Dental veneers are thin, tooth-coloured shells that are attached to the front surface of teeth to improve their appearance. They’re often made from porcelain or resin-composite materials and are permanently bonded to your teeth.
Veneers are a less intrusive option than crowns or braces. Veneers can be used to close gaps or correct small misalignments. Patients also choose veneers as a cosmetic solution to enhance the brightness of their teeth and to straighten their smile, correcting issues like discoloration, fractures, or chips.
What to expect
All Cases Completed By Dr Tracey Bell
To prepare a tooth for a veneer about half a millimetre of enamel is removed from the tooth surface, which is an amount nearly equal to the thickness of the veneer to be added to the tooth surface.
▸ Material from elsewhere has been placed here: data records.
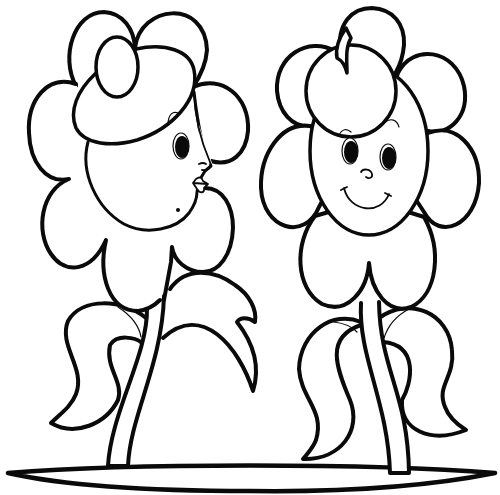
<!DOCTYPE html>
<html lang="en">
<head>
<meta charset="utf-8">
<title>Two flowers colouring page</title>
<style>
  :root { --paper: #fff; --ink: #0a0a0a; }
  html, body { margin: 0; background: var(--paper); overflow: hidden; }
  .page { display: block; width: 500px; height: 495px; }
  .outline { fill: var(--paper); stroke: var(--ink); stroke-width: 4; stroke-linecap: round; stroke-linejoin: round; }
  .open { fill: none; }
  .hat { stroke-width: 3.5; }
  .fine { stroke-width: 1.8; }
  .hair { stroke-width: 1.2; }
  .ground { stroke-width: 4.5; }
  .solid { fill: var(--ink); }
  .glint { fill: var(--paper); }
</style>
</head>
<body>
<svg class="page" viewBox="0 0 500 495" role="img" aria-label="Two smiling flowers wearing berets, line drawing">
  <defs>
    <g id="eye">
      <ellipse class="outline hair" rx="8" ry="13"/>
      <ellipse class="solid" cx="1" cy="1" rx="5" ry="9"/>
      <ellipse class="glint" cx="3" cy="-3" rx="2" ry="3"/>
    </g>
  </defs>

  <path id="ground" class="outline ground" d="M8 473C130 463 370 463 495 473C420 488 330 492 250 491C160 491 70 487 8 473Z"/>

  <g id="profile-flower" class="outline">
    <g class="leaves">
      <path d="M146 318C122 299 82 297 68 321C58 346 86 368 76 394C71 407 60 414 51 423C75 437 106 424 118 400C124 382 105 368 110 345C117 334 135 337 142 343"/>
      <path class="open hair" d="M118 307Q138 320 141 337"/>
      <path d="M170 289C186 266 215 270 235 285C250 295 257 310 255 322C248 317 240 317 237 322C255 345 260 368 253 391C239 347 202 302 163 338"/>
    </g>
    <path class="stem" d="M147 308C148 355 111 412 108 466L128 466C130 416 162 365 164 296" />
    <g class="petals">
      <path stroke="none" d="M76 85L135 47L193 85L213 160L172 262L106 240L68 180Z"/>
      <path d="M76 86C60 57 74 12 104 12C123 13 134 29 135 48C140 5 205 -2 207 50C206 64 201 75 193 87C221 74 250 96 248 131C246 154 231 167 211 161"/>
      <path d="M76 84C48 74 27 100 29 133C30 162 46 184 69 179C41 190 35 231 51 254C66 276 92 271 106 240C98 275 109 311 138 311C146 310 154 306 160 300"/>
      <path d="M205 188C223 188 233 206 233 228C232 255 219 272 203 272C187 272 174 261 172 247L171 262L164 300"/>
    </g>
    <path class="face" stroke-width="3" d="M88 142C80 172 96 208 124 224C147 236 177 229 189 213C194 206 197 198 197 192L199 181L205 171L211 166C203 151 198 127 194 92"/>
    <path class="cheek-gap" stroke="none" d="M195 172L212 163L199 125Z"/>
    <path class="open fine" d="M194 92C195 122 203 146 210 162C212 168 208 171 202 170M199 164Q203 162 206 164"/>
    <path class="lips fine" d="M196 179C200 176 202 178 203 181L208 184L204 188C205 193 200 194 197 189L193 183ZM194 183L207 184"/>
    <path class="hat" d="M95 74C77 91 69 111 76 128C85 145 112 147 137 140C172 129 200 99 194 70C190 50 165 43 136 49Z"/>
    <ellipse class="pompom hat" cx="117" cy="67" rx="21" ry="30"/>
    <use href="#eye" transform="translate(181 146)"/>
    <path class="open hair" d="M168 125C168 114 173 110 180 114"/>
    <circle class="solid" stroke="none" cx="178" cy="210" r="2"/>
  </g>

  <g id="smiling-flower" class="outline">
    <g class="leaves">
      <path d="M361 322C333 310 300 332 299 369C301 399 325 410 316 440C313 448 308 453 303 459C341 460 362 430 350 400C336 367 325 337 361 325"/>
      <path class="open hair" d="M334 322Q350 324 357 332"/>
      <path d="M379 318C410 296 449 313 452 350C455 378 436 385 445 407C449 418 458 425 466 430C430 444 400 430 402 400C412 383 419 345 383 342"/>
      <path class="open hair" d="M409 309Q390 319 384 338"/>
    </g>
    <path class="stem" d="M361 303C358 356 388 402 390 473L409 473C408 393 380 370 379 302"/>
    <g class="petals">
      <path d="M340 53C337 23 352 8 372 8C393 9 405 24 404 45C403 56 400 65 396 72L370 120Z"/>
      <path d="M335 51C308 36 275 56 277 91C279 113 292 126 309 127L350 110Z"/>
      <path d="M398 73C412 44 455 48 464 86C470 116 449 136 428 131L380 130Z"/>
      <path d="M310 126C281 122 260 154 261 188C263 230 305 241 319 207L350 150Z"/>
      <path d="M428 133C456 122 480 148 479 183C476 226 439 241 424 212L390 160Z"/>
      <path d="M315 216C294 243 295 288 322 304C347 315 367 291 369 263C371 291 388 315 411 307C438 294 442 249 424 217L370 200Z"/>
    </g>
    <ellipse class="face" stroke-width="3.5" cx="369" cy="151" rx="59" ry="84"/>
    <ellipse class="hat" cx="351" cy="91" rx="45" ry="46"/>
    <path class="hat-stalk hat" d="M346 28L351 38C345 48 347 61 347 73C345 66 343 61 337 58C335 48 339 38 346 28Z"/>
    <use href="#eye" transform="translate(350 151)"/>
    <use href="#eye" transform="translate(388 157)"/>
    <path class="open hair" d="M339 135Q344 126 351 132M384 123C391 117 397 120 399 127"/>
    <path class="open fine" d="M361 172C363 168 371 169 372 174C373 178 369 179 366 177"/>
    <path class="open fine" d="M344 188C350 213 381 215 389 194M341 190L347 187M385 193L391 196"/>
  </g>
</svg>
</body>
</html>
Then an impression of your tooth is taken and sent to a laboratory to be produced. This is only done for porcelain veneers, as composite can potentially be done in one visit. For very unsightly teeth, temporary dental veneers can be placed.
Before the dental veneer is permanently cemented to your tooth, it will be temporarily placed on your tooth to examine its fit and colour. Next, to prepare your tooth to receive the veneer, your tooth will be cleaned, polished, and etched — which roughens the tooth to allow for a strong bonding process. A special cement is applied to the veneer and the veneer is then placed on your tooth. Once properly position on the tooth a special light beam will be applied to the dental veneer, which activates chemicals in the cement, causing it to harden very quickly. The final steps involve removing any excess cement, evaluating your bite and making any final adjustments in the veneer as necessary. You may be asked to return for a follow-up visit in a couple of weeks to check how your gums are responding to the presence of your veneer and to once again examine the veneer’s placement.